Source information START

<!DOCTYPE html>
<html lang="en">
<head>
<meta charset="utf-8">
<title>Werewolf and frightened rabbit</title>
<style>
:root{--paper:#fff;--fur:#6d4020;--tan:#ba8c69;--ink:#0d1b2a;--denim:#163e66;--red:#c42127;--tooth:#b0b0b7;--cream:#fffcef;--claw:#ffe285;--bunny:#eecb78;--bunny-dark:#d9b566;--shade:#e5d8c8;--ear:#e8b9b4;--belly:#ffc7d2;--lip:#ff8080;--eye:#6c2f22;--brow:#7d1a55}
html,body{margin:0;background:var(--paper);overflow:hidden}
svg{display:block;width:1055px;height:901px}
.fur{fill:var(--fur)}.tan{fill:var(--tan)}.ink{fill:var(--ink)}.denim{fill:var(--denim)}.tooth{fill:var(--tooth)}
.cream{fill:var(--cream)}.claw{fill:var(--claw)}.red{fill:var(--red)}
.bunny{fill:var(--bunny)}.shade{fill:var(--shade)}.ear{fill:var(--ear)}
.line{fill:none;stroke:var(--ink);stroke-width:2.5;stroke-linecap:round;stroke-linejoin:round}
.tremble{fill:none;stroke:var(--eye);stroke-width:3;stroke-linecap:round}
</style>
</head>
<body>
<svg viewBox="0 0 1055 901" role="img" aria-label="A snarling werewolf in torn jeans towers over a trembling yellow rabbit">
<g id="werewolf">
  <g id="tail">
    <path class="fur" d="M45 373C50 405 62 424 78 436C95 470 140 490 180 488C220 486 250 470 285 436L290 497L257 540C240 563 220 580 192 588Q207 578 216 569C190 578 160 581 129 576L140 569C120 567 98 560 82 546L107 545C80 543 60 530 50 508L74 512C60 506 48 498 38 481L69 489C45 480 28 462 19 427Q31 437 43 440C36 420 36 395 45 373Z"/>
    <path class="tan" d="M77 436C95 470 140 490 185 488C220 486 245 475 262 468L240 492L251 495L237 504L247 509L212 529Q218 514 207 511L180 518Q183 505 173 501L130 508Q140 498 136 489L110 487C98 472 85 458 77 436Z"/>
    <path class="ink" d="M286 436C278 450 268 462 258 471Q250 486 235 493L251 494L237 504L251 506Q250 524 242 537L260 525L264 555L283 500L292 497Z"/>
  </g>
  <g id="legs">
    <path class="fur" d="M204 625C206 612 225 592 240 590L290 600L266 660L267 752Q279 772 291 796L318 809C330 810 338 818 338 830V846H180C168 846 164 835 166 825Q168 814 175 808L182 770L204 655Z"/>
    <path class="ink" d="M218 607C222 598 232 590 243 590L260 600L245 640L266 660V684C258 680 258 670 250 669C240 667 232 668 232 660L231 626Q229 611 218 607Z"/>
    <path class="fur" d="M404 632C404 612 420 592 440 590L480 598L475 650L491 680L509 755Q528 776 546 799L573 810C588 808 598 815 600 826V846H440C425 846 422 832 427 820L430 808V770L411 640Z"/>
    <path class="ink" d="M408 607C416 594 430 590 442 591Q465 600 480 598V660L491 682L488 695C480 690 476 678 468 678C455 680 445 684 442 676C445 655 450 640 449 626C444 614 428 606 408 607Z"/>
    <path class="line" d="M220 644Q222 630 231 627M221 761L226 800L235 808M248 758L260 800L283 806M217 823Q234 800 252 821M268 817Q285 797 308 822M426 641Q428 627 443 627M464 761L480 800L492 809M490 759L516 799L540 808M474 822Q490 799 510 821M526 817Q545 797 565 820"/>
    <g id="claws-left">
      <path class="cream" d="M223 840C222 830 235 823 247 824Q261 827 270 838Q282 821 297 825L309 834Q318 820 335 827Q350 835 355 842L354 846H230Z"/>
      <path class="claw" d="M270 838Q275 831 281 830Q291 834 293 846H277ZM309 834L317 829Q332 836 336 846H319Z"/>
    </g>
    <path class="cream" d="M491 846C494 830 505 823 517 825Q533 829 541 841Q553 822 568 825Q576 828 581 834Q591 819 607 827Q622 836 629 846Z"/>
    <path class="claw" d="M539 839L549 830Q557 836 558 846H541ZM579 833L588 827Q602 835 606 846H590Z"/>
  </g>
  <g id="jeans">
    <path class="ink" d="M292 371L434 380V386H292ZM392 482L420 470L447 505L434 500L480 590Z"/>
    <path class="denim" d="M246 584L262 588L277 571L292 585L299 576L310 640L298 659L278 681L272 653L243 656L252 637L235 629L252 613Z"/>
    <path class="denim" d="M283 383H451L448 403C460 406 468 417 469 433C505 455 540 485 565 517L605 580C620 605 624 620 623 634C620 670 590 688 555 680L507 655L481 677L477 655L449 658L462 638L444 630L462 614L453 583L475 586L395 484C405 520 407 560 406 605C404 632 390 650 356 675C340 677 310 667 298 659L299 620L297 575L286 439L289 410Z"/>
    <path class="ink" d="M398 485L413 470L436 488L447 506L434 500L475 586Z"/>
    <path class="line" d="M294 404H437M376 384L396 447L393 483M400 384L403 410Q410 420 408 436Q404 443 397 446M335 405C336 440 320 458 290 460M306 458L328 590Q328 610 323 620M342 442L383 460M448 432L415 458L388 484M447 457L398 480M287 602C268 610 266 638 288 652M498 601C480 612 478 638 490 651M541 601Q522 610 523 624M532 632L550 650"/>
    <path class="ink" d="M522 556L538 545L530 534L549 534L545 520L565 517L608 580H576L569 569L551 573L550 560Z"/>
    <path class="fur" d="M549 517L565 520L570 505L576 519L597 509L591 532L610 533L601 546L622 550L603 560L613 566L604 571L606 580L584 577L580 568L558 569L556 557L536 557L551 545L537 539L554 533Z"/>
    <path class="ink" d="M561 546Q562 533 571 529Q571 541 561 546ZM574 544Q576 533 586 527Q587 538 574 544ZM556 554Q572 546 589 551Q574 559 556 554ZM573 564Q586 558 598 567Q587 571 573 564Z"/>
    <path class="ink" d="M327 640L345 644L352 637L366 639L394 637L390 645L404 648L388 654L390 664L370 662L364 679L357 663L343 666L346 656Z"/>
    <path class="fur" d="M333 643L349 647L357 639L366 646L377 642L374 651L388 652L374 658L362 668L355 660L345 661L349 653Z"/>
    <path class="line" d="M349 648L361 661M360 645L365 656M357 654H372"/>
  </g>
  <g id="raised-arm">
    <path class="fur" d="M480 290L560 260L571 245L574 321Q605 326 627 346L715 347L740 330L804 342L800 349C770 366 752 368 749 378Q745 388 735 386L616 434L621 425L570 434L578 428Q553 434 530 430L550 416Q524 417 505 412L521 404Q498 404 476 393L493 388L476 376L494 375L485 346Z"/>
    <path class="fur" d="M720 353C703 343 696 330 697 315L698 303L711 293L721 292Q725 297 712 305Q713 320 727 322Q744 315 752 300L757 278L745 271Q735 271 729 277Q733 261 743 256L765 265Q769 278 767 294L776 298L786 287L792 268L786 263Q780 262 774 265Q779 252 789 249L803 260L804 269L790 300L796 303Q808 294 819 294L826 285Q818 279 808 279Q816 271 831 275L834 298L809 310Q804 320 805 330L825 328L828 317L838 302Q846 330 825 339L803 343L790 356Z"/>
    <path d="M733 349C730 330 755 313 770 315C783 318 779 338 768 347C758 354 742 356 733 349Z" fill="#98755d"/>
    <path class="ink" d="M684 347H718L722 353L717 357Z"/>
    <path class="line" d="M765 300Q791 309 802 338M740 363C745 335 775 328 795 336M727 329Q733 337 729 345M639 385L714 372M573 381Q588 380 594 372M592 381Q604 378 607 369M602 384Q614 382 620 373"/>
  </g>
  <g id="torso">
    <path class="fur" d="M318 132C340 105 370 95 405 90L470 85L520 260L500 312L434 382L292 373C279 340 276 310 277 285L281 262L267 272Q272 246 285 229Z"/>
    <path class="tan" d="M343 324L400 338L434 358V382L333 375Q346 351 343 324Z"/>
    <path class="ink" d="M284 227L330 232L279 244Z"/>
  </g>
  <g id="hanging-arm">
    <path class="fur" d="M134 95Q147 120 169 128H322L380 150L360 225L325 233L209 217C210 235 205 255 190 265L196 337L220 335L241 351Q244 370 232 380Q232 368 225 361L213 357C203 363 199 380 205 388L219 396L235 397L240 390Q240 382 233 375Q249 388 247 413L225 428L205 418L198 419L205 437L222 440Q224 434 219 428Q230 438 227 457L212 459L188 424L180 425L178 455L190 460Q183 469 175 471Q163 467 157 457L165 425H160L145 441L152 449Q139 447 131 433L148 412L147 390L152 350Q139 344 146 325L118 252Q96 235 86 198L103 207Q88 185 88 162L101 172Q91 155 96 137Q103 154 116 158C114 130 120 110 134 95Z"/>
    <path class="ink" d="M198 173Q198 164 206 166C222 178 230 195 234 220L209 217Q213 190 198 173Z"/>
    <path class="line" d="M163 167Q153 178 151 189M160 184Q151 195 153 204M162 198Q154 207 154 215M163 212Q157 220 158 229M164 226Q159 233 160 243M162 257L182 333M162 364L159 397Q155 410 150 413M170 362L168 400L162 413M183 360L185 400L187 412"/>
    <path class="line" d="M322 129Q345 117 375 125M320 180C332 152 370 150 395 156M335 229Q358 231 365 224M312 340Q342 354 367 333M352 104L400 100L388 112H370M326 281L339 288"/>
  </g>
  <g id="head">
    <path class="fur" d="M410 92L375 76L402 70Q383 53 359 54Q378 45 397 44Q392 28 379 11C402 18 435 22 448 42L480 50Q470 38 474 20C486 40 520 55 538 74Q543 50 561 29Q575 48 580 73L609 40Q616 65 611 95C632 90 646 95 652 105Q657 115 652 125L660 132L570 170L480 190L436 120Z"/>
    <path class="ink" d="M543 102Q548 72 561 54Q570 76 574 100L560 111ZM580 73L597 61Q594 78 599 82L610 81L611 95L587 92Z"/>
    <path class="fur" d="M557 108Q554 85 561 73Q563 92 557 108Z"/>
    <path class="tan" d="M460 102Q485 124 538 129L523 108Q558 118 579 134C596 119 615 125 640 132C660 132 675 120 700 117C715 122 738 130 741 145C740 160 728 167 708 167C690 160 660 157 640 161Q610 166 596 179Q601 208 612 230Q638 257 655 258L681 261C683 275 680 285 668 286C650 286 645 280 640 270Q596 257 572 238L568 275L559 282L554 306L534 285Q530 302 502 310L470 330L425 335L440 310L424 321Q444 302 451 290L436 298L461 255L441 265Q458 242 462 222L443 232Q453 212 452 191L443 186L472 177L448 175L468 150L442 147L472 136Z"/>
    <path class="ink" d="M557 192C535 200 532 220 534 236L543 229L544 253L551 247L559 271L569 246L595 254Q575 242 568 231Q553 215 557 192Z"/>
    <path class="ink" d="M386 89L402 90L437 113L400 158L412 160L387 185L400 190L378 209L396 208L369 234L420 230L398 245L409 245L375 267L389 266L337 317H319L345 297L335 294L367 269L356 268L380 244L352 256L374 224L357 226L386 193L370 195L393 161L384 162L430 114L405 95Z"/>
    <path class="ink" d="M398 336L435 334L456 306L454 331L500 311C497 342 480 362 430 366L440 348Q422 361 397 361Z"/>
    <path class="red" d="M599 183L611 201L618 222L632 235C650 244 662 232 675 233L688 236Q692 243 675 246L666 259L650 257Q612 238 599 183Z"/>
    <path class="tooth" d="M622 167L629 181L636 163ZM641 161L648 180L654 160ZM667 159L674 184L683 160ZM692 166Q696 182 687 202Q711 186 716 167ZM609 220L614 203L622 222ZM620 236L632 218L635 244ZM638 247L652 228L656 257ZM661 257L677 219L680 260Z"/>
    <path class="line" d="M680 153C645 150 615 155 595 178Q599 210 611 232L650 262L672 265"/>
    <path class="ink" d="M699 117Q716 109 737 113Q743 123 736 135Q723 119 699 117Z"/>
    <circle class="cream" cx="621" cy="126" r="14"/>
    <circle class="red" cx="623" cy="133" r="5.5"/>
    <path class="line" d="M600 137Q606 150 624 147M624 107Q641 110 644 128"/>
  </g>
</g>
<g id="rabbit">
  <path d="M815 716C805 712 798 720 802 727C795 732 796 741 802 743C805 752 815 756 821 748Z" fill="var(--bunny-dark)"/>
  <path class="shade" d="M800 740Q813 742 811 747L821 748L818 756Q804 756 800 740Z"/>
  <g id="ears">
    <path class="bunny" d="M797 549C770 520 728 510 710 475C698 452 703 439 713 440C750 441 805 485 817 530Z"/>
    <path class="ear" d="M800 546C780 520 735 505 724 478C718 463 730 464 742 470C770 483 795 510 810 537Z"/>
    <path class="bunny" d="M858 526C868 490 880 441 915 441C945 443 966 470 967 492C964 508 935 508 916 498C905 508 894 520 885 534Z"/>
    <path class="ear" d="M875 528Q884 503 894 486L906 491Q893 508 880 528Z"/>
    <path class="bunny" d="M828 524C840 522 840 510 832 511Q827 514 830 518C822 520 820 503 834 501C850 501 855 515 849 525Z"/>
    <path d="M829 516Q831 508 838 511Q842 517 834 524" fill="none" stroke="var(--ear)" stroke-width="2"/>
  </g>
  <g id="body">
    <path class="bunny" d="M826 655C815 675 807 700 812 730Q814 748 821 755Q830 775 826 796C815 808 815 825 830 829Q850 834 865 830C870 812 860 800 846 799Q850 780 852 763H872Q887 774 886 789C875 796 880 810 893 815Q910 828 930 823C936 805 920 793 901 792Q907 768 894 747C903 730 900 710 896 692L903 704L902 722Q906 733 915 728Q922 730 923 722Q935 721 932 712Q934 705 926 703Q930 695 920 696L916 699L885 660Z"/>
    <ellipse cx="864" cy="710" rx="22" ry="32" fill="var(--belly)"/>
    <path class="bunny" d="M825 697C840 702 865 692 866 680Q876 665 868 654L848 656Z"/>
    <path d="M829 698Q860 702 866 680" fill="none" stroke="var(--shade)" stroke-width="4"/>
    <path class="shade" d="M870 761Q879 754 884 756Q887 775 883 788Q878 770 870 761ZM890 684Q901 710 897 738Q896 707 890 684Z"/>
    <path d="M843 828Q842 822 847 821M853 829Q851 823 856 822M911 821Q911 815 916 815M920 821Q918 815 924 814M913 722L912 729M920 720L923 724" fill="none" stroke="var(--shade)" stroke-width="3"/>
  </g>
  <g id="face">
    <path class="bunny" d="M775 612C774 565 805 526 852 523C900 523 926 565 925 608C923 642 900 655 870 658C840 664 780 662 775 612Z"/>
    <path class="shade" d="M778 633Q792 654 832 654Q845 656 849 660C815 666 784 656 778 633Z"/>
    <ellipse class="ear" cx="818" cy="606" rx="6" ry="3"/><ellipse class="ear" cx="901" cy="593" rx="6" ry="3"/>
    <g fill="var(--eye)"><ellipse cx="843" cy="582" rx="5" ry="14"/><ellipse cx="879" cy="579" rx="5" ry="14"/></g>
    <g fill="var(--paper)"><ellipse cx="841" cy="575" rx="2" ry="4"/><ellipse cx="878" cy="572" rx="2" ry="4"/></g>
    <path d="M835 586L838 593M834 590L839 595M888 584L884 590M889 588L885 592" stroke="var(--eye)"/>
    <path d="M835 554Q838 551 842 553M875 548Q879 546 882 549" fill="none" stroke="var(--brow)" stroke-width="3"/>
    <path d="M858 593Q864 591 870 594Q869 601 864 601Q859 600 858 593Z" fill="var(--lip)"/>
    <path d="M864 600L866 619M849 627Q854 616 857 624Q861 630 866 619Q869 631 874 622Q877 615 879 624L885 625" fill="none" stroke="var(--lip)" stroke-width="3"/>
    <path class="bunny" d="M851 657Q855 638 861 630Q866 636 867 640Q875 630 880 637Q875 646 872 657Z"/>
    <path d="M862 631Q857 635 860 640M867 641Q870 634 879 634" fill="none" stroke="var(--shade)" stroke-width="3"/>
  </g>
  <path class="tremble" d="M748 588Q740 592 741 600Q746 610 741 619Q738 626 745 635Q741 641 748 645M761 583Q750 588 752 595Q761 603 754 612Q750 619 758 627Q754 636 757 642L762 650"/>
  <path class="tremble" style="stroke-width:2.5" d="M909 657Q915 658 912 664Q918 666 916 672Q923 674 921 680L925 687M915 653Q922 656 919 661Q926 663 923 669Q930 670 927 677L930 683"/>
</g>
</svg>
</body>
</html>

Source information END

(Exercise objective):
In the entries above, find the line with "117Q716 109 737" and the line with "716C805 712 798", then set down exactly those two and every line between them, nothing else.

(Expected answer):
    <path class="ink" d="M699 117Q716 109 737 113Q743 123 736 135Q723 119 699 117Z"/>
    <circle class="cream" cx="621" cy="126" r="14"/>
    <circle class="red" cx="623" cy="133" r="5.5"/>
    <path class="line" d="M600 137Q606 150 624 147M624 107Q641 110 644 128"/>
  </g>
</g>
<g id="rabbit">
  <path d="M815 716C805 712 798 720 802 727C795 732 796 741 802 743C805 752 815 756 821 748Z" fill="var(--bunny-dark)"/>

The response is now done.